Saved entries:
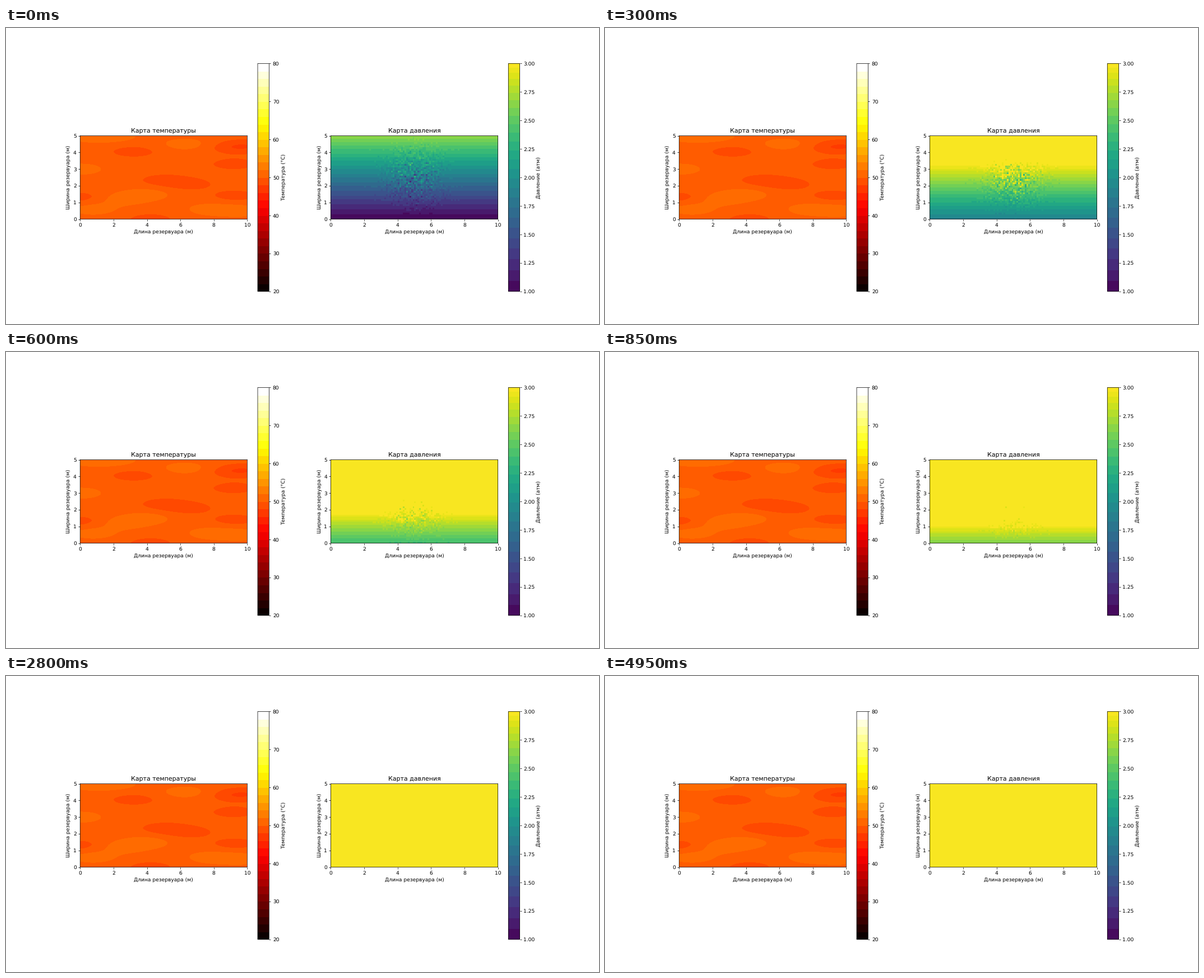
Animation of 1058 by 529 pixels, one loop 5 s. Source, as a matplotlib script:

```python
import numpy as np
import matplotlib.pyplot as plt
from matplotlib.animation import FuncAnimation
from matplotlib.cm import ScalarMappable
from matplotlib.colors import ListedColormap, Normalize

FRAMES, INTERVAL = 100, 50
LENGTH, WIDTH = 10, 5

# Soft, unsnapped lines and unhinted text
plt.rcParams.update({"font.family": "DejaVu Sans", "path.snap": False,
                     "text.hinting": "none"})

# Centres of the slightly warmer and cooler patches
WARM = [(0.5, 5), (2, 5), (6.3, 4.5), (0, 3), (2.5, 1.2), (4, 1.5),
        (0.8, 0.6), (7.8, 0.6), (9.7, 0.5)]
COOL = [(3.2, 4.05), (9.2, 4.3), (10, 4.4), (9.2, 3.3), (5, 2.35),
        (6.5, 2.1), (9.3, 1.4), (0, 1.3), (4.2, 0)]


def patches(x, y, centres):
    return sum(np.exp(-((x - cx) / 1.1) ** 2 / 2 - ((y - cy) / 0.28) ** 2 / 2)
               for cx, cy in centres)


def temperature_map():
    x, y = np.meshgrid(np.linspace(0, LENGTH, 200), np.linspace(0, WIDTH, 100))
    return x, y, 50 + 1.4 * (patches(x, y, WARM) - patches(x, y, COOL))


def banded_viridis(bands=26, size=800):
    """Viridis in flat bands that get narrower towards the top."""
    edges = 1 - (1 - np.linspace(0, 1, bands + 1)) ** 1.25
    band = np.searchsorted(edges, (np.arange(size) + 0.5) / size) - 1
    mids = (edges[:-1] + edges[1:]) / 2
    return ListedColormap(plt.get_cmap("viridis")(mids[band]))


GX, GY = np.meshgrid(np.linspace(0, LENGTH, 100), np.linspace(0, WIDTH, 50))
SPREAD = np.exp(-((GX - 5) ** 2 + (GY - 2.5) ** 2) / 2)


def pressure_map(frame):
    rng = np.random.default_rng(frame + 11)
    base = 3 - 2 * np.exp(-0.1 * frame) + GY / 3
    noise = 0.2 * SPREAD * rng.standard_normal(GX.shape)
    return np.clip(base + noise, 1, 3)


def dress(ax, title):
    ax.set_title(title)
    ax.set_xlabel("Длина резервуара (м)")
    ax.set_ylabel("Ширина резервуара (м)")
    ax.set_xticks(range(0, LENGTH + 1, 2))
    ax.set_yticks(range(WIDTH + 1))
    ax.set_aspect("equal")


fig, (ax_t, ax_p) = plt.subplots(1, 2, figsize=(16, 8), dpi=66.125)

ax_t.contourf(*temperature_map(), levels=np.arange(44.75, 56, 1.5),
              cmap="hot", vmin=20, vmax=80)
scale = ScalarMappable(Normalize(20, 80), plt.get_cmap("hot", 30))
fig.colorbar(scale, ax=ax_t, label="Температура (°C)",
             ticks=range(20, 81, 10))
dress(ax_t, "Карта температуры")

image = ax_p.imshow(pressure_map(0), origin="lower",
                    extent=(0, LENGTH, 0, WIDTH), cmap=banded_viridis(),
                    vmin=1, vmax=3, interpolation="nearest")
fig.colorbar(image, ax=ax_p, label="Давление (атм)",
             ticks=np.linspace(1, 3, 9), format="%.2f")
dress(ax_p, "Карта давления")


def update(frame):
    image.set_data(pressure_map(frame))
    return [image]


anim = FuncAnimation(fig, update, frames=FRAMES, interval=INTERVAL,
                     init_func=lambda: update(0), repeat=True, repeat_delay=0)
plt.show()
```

[WHAT THIS TASK INVOLVES] Copy each line in the data that holds the word "return".

[ANSWER BELOW]
    return sum(np.exp(-((x - cx) / 1.1) ** 2 / 2 - ((y - cy) / 0.28) ** 2 / 2)
    return x, y, 50 + 1.4 * (patches(x, y, WARM) - patches(x, y, COOL))
    return ListedColormap(plt.get_cmap("viridis")(mids[band]))
    return np.clip(base + noise, 1, 3)
    return [image]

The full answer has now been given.